High-tech symphony finale for artsfest

William Yeoman

The sounds of flies, crows, cockatoos, crashing waves and Northbridge revellers will fill the Perth Concert Hall in a symphony to close the Perth International Arts Festival.

America's "most wired composer" Tod Machover, the head of the research laboratory that developed Guitar Hero, has been working with schools and the WA public to create a high-tech symphony inspired by the sights and sounds of Perth.

Professor Machover's crowd-sourced composition, Between the Desert and the Deep Blue Sea: A Symphony for Perth, will be performed by the WA Symphony Orchestra in the Festival finale on Saturday night.

Following similar projects in Toronto and Edinburgh, Professor Machover used the internet to get WA residents to send in recorded sounds and electronic music composed with Hyperscore.

The result is a provocative combination of what locals think of Perth and how it looks to an outsider.

Professor Machover also involved students from Perth Modern School, Aquinas College, Woodvale Secondary College, Lakeland Senior High and Narrogin, Inglewood and Churchlands primary schools.

"They'd been using Hyperscore, which works very well in schools," he said.

"It uses colours and shapes to compose music.
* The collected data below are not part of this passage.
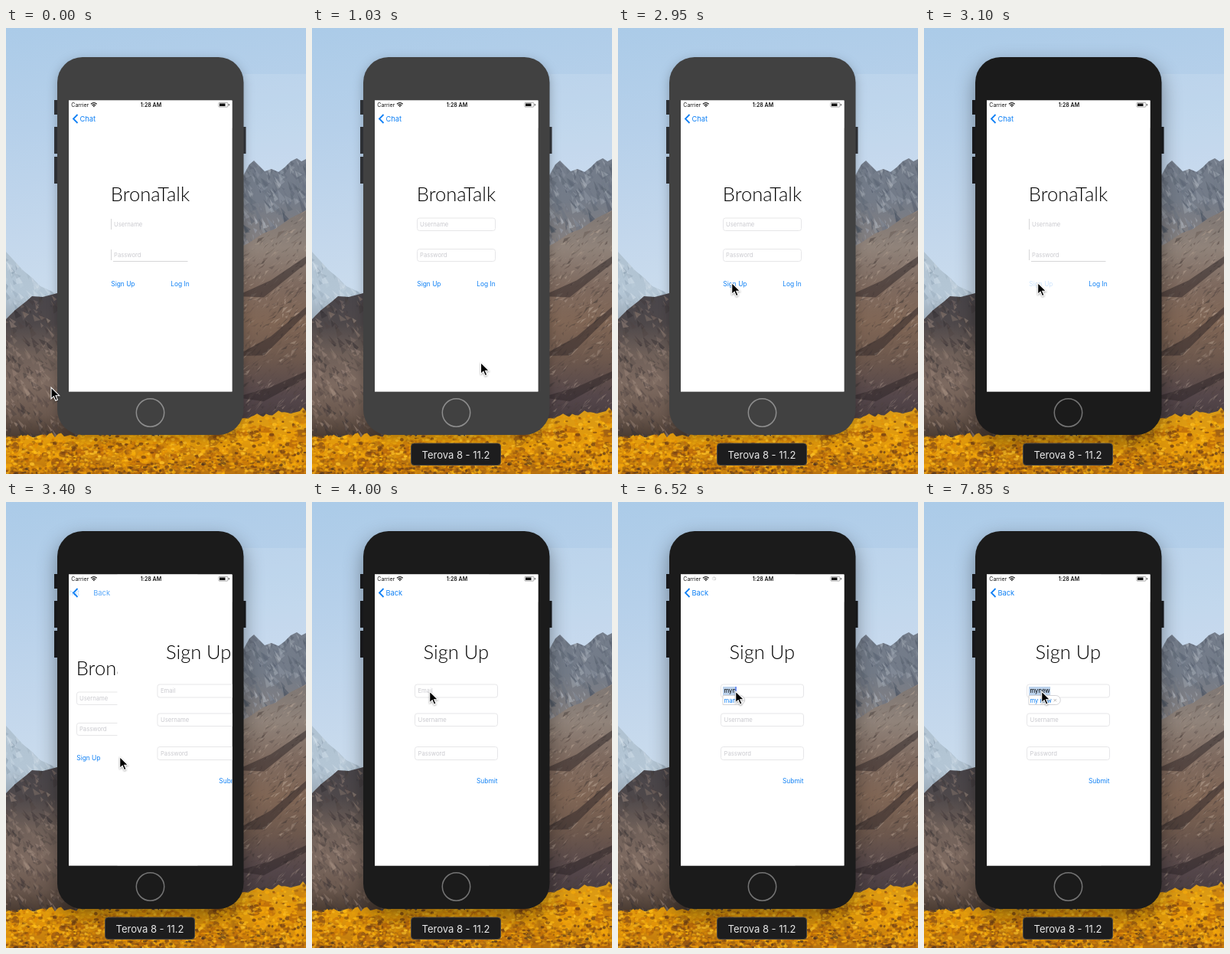
These frames come from a looping animation (392 px wide and 582 px high, 8000 ms). An HTML page with a canvas:

```html
<!DOCTYPE html>
<html lang="en">
<head>
<meta charset="utf-8">
<title>Chat sign up</title>
<style>
  html, body { margin: 0; width: 100%; height: 100%; overflow: hidden; background: #bdd4e9; }
  canvas, svg { position: absolute; left: 0; top: 0; width: 392px; height: 582px; }
  text { font-family: Inter, "Liberation Sans", sans-serif; white-space: pre; }
  #body { fill: #414141; filter: drop-shadow(0 4px 7px rgba(0, 0, 0, .25)); }
  .focused #body { fill: #1b1b1b; filter: drop-shadow(0 10px 13px rgba(0, 0, 0, .4)); }
  .keys { fill: #33363b; }
  .focused .keys { fill: #1d1e21; }
  .home { fill: none; stroke: #8d8d8d; stroke-width: 1.5; }
  .focused .home { stroke: #747474; }
  .status { font-size: 7px; fill: #111; }
  .title { font: 300 25.5px Lato, sans-serif; text-anchor: middle; }
  .nav { font-size: 9.3px; }
  .link { font-size: 8.4px; }
  .nav, .link, #hint { fill: #0f80f5; }
  .end { text-anchor: end; }
  .hold, #typed, #hint { font-size: 7.7px; }
  .hold { fill: #cacacf; }
  .box { fill: #fff; stroke: #e4e4e6; stroke-width: .9; }
  .edge { fill: none; stroke: #d6d6d8; display: none; }
  .faint .box { stroke: none; }
  .faint .edge { display: block; }
</style>
</head>
<body>
<canvas id="scene" width="392" height="582"></canvas>
<svg id="stage" viewBox="0 0 392 582">
  <defs><clipPath id="screen"><rect x="82" y="94.5" width="213.5" height="380"/></clipPath></defs>

  <path class="keys" d="M63 94h5v19h-5zM63 129h5v35h-5zM63 168h5v35h-5zM309 129h4.5v35H309z"/>
  <rect id="body" x="67" y="38" width="243.5" height="493" rx="33"/>
  <circle class="home" cx="188.5" cy="502" r="18.2"/>
  <rect x="82" y="94.5" width="213.5" height="380" fill="#fff"/>

  <g clip-path="url(#screen)">
    <g id="login">
      <rect x="82" y="94.5" width="213.5" height="380" fill="#fff"/>
      <text class="title" x="188.5" y="226">BronaTalk</text>
      <rect class="box" x="137.5" y="248" width="102" height="16.5" rx="3"/>
      <rect class="box" x="137.5" y="288.5" width="102" height="16" rx="3"/>
      <path class="edge" d="M137.5 249v14M137.5 289v14M140 304.5h97.5"/>
      <text class="hold" x="141" y="259">Username</text>
      <text class="hold" x="141" y="298.7">Password</text>
      <text class="link" id="signUp" x="137.3" y="337">Sign Up</text>
      <text class="link end" x="239.7" y="337">Log In</text>
    </g>
    <g id="register">
      <rect x="82" y="94.5" width="213.5" height="380" fill="#fff"/>
      <text class="title" x="188.3" y="205">Sign Up</text>
      <rect class="box" x="134.5" y="238" width="108" height="17" rx="3"/>
      <rect class="box" x="134.5" y="276" width="108" height="16.5" rx="3"/>
      <rect class="box" x="134.5" y="319.5" width="108" height="17" rx="3"/>
      <text class="hold" id="email" x="138.5" y="249.2">Email</text>
      <text class="hold" x="138.5" y="287">Username</text>
      <text class="hold" x="138.5" y="330.7">Password</text>
      <text class="link end" x="242.5" y="367">Submit</text>
      <rect id="mark" x="137" y="241" height="11" fill="#bdd3ec"/>
      <text id="typed" x="138.5" y="249.2"></text>
      <g id="bubble">
        <path id="bubbleBox" fill="#fff" stroke="#cfcfd2" stroke-width=".9"/>
        <text id="hint" x="138.5" y="261.5"></text>
        <path id="cross" d="M-1.7 -1.7l3.4 3.4m0 -3.4l-3.4 3.4" stroke="#aaa" stroke-width=".8"/>
      </g>
      <rect id="caret" y="241" width="1.3" height="11" fill="#426bf2"/>
    </g>
    <rect x="82" y="94.5" width="213.5" height="36" fill="#fff"/>
    <path d="M93.5 113l-5.5 5.5 5.5 5.5" fill="none" stroke="#0f80f5" stroke-width="1.8"/>
    <text class="nav" id="navChat" x="96.5" y="122">Chat</text>
    <text class="nav" id="navBack" x="96.5" y="122">Back</text>
  </g>

  <text class="status" x="85.3" y="102.7">Carrier</text>
  <g fill="none" stroke="#111" stroke-width="1.3">
    <path d="M111 99.3q3.8 -3.2 7.6 0M112.5 101q2.3 -1.9 4.6 0"/>
    <path d="M113.9 102.3h1.8"/>
  </g>
  <g id="spinner" transform="translate(125.5 100)" stroke="#777" stroke-width=".7"></g>
  <text class="status" x="189.5" y="102.7" text-anchor="middle" font-weight="600">1:28 AM</text>
  <rect x="277.9" y="97.4" width="12" height="5.7" rx="1" fill="none" stroke="#888" stroke-width=".7"/>
  <path d="M279 98.4h7.5v3.7H279zM290.8 99.2h.9v2h-.9z" fill="#111"/>

  <g id="label">
    <rect x="129.5" y="542" width="117" height="28.5" rx="4" fill="#1d1d1e" stroke="#4c4640"/>
    <text x="188" y="561.5" text-anchor="middle" font-size="13" fill="#e9e9e9">Terova 8 - 11.2</text>
  </g>
  <path id="pointer" d="M0 0V14.8L3.4 11.7 5.8 17.2 8.3 16.1 6 10.7H10.7Z" stroke="#fff" stroke-width="1.1"
        style="filter: drop-shadow(0 1px 1px rgba(0,0,0,.35))"/>
</svg>
<script>
const $ = id => document.getElementById(id);
const LOOP = 8000, STEP = 4000 / 27;

// Landscape
let seed = 11;
const rand = (a = 0, b = 1) => {
  seed = (seed * 16807) % 2147483647;
  return a + (b - a) * seed / 2147483647;
};
const pick = list => list[Math.floor(rand(0, list.length))];
const ctx = $('scene').getContext('2d');

function gradient(x, top, bottom, colors) {
  const g = ctx.createLinearGradient(0, top, x, bottom);
  colors.forEach((c, i) => g.addColorStop(i / (colors.length - 1), c));
  return g;
}

// A filled ridge with small rock facets that follow its slope.
function ridge(points, base, colors, tints, slope, count) {
  const [left, right] = [points[0][0], points.at(-1)[0]];
  const top = Math.min(...points.map(p => p[1]));
  ctx.save();
  ctx.beginPath();
  ctx.moveTo(left, base);
  points.forEach(p => ctx.lineTo(...p));
  ctx.lineTo(right, base);
  ctx.fillStyle = gradient(0, top, base, colors);
  ctx.fill();
  ctx.clip();
  for (let i = 0; i < count; i++) {
    const x = rand(left - 10, right), y = rand(top, base);
    const len = rand(2, 11), fall = len * slope * rand(.4, 1.6);
    ctx.fillStyle = pick(tints);
    ctx.globalAlpha = rand(.12, .5);
    ctx.beginPath();
    ctx.moveTo(x, y);
    ctx.lineTo(x + len, y + fall);
    ctx.lineTo(x + len * rand(.2, .8), y + fall + rand(1, 6));
    ctx.fill();
  }
  ctx.restore();
}

function blobs(count, edge, size, colors) {
  for (let i = 0; i < count; i++) {
    const x = rand(0, 392), y = rand(edge(x), 582);
    ctx.globalAlpha = rand(.25, .8);
    ctx.fillStyle = pick(colors);
    ctx.beginPath();
    ctx.ellipse(x, y, rand(.4, 1) * size, rand(.3, .7) * size, 0, 0, 7);
    ctx.fill();
  }
  ctx.globalAlpha = 1;
}

function foliage() {
  const edge = x => x < 190 ? 533 - x * .02 : 530 - (x - 190) * .165;
  ctx.beginPath();
  ctx.moveTo(0, 582);
  for (let x = 0; x <= 392; x += 4) ctx.lineTo(x, edge(x) + rand(-4, 4));
  ctx.lineTo(392, 582);
  ctx.fillStyle = gradient(0, 500, 582, ['#d99a16', '#e29a0c', '#b8720f']);
  ctx.fill();
  blobs(170, x => edge(x) + 12, 11, ['#b5650c', '#f0a40c', '#8c4f14', '#e69608']);
  blobs(1500, edge, 3.2, ['#fdbb14', '#f6ab0a', '#ffc52a', '#e28e06', '#c26f0a', '#6f3d14']);
  blobs(420, x => edge(x) + 42, 3, ['#4f3320', '#7d4714', '#9c5a10', '#e29210']);
}

function landscape() {
  ctx.fillStyle = gradient(60, 0, 400, ['#abcbe8', '#b6d0ea', '#c3d7ec', '#cfdfee']);
  ctx.fillRect(0, 0, 392, 582);
  ctx.fillStyle = 'rgba(255,255,255,.1)';
  ctx.fillRect(311, 60, 81, 130);
  ridge([[0, 292], [10, 303], [22, 316], [34, 326], [45, 337], [67, 347], [80, 352]], 400,
    ['#b0c2d1', '#b4c6d5', '#8f9ba7'], ['#dfe9f2', '#8597a8', '#d3e0ea'], 1, 150);
  ridge([[300, 196], [311, 191], [318, 178], [324, 173], [331, 180], [338, 187], [347, 184],
         [356, 188], [364, 182], [372, 174], [380, 170], [386, 174], [392, 171]], 330,
    ['#747d8b', '#737b88', '#837f80', '#887c76'],
    ['#424c5c', '#a0a9b5', '#b4bac2', '#545d6b', '#646e7e'], 1.1, 420);
  ridge([[0, 380], [12, 368], [26, 357], [34, 350], [48, 351], [67, 346], [200, 352]], 545,
    ['#49454a', '#4e484a', '#6f6059', '#7d6a60', '#6a584e', '#3c2f26'],
    ['#302c2f', '#9c8679', '#4e4341', '#ac9689', '#3d3536'], .8, 900);
  ridge([[300, 290], [318, 280], [336, 268], [352, 262], [372, 248], [392, 238]], 530,
    ['#7d7673', '#90837a', '#7e6a5f', '#806655', '#6d584d', '#54464a', '#41373a'],
    ['#35302f', '#ad998b', '#54453f', '#bdaa9a', '#463c3b'], -.8, 900);
  ctx.fillStyle = 'rgba(44,36,38,.5)';
  for (const [x, y, w, h] of [[300, 350, 92, -52], [300, 428, 92, -64], [300, 482, 92, -34]]) {
    ctx.beginPath();
    ctx.moveTo(x, y);
    ctx.lineTo(x + w * .5, y + h * .4);
    ctx.lineTo(x + w, y + h);
    ctx.lineTo(x + w, y + h + 9);
    ctx.lineTo(x + w * .4, y + h * .2 + 12);
    ctx.fill();
  }
  foliage();
}

// Animation
const path = [[0, 59, 469], [7, 220.5, 436.5], [9, 220.5, 436.5], [17, 151, 338],
              [20, 148.7, 332.5], [23, 148.7, 332.5], [27, 153.7, 247]];
const typing = [[0, ''], [37, 'm'], [41, 'my'], [43, 'myn'], [46, 'myne'], [49, 'mynew']];
const hints = [[0, ''], [43, 'man'], [46, 'mine'], [49, 'my new']];

const clamp = v => Math.min(1, Math.max(0, v));
const latest = (list, s) => list.findLast(([at]) => at <= s)[1];
const show = (id, on) => $(id).style.display = on ? '' : 'none';
const shift = (id, x, y = 0) => $(id).setAttribute('transform', `translate(${x} ${y})`);

function pointerAt(s) {
  const i = path.findLastIndex(([at]) => at <= s);
  const a = path[i], b = path[i + 1] || a;
  const u = a === b ? 0 : (s - a[0]) / (b[0] - a[0]);
  const e = u * u * (3 - 2 * u);
  return [a[1] + (b[1] - a[1]) * e, a[2] + (b[2] - a[2]) * e];
}

function drawEmail(s) {
  const text = latest(typing, s), hint = latest(hints, s);
  $('typed').textContent = text;
  $('hint').textContent = hint;
  const end = 138.5 + (text ? $('typed').getComputedTextLength() : 0);
  show('email', !text);
  show('mark', hint);
  $('mark').setAttribute('width', end - 136.5);
  $('caret').setAttribute('x', text ? end - .6 : end);
  show('caret', s >= 29 && ![31, 32, 35].includes(s) && s < 53);
  show('bubble', hint);
  if (hint) {
    const right = 138.5 + $('hint').getComputedTextLength() + 11.5;
    $('bubbleBox').setAttribute('d', `M137 252.5H${right - 6}a6 6 0 0 1 0 12H137Z`);
    shift('cross', right - 7, 258.7);
  }
}

function render(time) {
  const s = Math.floor((time % LOOP + 15) / STEP);
  const push = 1 - (1 - clamp((s - 22) / 3)) ** 3;
  const stage = $('stage').classList;
  stage.toggle('focused', s >= 21);
  stage.toggle('faint', s === 0 || s === 21);
  show('label', s >= 3);
  $('signUp').style.opacity = s === 21 ? .2 : 1;

  shift('login', -64 * push);
  shift('register', 214 * (1 - push));
  show('register', push > 0);
  shift('navChat', -30 * push);
  shift('navBack', 60 * (1 - push));
  $('navChat').style.opacity = 1 - push;
  $('navBack').style.opacity = push;

  show('spinner', s >= 41 && s < 49);
  [...$('spinner').children].forEach((spoke, i) => spoke.style.opacity = .3 + ((i - s + 64) % 8) / 12);
  drawEmail(s);
  shift('pointer', ...pointerAt(s));
}

$('spinner').innerHTML = Array.from({ length: 8 }, (_, i) =>
  `<path d="M0 -1.2V-2.7" transform="rotate(${i * 45})"/>`).join('');
landscape();
const start = performance.now();
(function tick() {
  render(performance.now() - start);
  requestAnimationFrame(tick);
})();
</script>
</body>
</html>
```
It's free and anyone can use it.

"The teachers had all done remarkable things, listening to sounds around town and trying to figure out how to represent those sounds musically."
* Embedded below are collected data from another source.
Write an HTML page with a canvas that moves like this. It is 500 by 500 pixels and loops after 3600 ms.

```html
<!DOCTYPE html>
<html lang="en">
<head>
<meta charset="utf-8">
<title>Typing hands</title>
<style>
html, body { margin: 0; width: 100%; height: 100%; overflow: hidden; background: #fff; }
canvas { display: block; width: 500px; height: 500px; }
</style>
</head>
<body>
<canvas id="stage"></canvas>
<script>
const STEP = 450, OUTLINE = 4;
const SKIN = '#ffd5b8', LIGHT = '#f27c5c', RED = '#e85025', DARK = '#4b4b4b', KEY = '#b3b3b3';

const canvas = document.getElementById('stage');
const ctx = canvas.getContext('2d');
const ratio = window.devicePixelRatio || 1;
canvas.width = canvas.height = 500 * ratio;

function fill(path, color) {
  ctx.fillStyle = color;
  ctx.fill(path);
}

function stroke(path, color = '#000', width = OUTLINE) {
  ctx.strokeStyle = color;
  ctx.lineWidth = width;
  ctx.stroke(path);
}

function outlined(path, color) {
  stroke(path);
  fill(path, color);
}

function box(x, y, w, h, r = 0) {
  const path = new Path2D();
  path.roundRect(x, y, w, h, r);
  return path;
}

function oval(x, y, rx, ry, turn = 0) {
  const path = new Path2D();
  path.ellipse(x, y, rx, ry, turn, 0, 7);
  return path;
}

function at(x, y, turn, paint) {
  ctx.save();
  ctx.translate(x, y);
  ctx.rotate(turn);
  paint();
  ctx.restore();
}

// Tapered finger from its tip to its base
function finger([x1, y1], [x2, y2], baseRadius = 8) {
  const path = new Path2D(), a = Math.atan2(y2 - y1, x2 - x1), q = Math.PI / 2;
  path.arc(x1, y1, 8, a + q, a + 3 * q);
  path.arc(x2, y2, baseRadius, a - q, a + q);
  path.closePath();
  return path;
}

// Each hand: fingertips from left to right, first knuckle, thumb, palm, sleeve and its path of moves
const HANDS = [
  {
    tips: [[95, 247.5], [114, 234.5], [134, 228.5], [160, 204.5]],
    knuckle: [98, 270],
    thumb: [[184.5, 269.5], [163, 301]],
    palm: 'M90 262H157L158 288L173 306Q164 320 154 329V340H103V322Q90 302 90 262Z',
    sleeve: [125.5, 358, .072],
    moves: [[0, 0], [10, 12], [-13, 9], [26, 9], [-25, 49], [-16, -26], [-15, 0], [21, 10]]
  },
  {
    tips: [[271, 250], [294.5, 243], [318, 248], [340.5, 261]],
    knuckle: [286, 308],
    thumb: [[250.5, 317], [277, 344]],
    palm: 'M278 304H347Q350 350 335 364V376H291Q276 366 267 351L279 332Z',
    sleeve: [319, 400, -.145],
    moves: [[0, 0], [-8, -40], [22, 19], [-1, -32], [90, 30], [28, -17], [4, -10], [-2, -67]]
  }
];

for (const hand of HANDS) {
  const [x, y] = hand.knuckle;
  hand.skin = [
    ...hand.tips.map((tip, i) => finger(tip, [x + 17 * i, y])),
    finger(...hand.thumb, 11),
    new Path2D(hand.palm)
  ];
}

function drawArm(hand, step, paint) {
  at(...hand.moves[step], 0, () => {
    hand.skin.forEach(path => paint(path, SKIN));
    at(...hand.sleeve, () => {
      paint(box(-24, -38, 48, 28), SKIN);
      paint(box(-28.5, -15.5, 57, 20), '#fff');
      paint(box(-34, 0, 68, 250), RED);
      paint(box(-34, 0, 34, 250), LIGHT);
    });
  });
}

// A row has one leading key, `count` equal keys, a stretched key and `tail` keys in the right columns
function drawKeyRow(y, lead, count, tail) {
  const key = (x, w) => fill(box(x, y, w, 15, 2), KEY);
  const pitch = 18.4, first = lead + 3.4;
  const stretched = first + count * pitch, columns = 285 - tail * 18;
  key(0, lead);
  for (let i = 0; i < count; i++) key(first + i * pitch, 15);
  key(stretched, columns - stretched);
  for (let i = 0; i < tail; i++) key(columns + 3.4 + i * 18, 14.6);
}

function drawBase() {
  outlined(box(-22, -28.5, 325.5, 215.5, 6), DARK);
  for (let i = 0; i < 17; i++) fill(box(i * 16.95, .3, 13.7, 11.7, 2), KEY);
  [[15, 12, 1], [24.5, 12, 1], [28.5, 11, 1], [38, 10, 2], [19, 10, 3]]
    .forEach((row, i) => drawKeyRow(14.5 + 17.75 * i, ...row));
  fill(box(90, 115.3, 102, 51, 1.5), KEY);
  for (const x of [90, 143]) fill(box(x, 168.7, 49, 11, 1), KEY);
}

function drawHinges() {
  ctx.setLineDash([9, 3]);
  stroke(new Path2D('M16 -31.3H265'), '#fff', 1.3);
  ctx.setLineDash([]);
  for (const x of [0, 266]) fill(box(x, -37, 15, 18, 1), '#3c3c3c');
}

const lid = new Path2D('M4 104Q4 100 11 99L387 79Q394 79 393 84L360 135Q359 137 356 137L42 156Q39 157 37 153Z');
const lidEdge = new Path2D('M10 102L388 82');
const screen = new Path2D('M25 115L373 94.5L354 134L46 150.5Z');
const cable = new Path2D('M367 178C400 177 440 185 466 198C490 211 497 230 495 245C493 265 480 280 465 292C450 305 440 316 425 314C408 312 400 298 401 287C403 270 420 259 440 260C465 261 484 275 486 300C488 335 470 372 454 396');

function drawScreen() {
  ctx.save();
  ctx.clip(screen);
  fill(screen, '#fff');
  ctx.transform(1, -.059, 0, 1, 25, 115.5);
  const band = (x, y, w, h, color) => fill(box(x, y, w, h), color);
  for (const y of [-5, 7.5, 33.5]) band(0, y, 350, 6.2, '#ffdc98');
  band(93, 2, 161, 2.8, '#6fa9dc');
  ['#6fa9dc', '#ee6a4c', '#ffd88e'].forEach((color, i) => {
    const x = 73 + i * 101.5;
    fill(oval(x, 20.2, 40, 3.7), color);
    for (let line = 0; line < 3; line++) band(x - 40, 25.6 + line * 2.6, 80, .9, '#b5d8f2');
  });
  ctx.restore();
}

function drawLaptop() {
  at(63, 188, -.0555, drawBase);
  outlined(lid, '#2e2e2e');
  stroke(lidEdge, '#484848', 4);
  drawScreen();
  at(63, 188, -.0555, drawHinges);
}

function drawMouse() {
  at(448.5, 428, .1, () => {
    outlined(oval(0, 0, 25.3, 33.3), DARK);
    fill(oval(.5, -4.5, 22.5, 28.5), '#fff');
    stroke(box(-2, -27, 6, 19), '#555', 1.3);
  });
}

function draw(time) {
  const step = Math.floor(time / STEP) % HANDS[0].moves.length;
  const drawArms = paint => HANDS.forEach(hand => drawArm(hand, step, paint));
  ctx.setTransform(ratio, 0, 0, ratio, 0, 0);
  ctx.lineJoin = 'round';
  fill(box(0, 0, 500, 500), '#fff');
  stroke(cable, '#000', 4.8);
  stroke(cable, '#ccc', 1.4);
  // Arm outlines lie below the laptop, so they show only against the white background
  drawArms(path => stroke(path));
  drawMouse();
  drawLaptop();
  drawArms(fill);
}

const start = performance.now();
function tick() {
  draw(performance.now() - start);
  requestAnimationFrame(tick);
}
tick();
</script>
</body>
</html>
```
Professor Machover, who runs the Massachusetts Institute of Technology Media Lab, has invented a range of "hyperinstruments" and created "robotic" operas.

He still loves the sounds of nature. "The flies! I got off the plane in Perth and I couldn't believe it," he said.

"I don't think I'll ever need any more recordings of flies."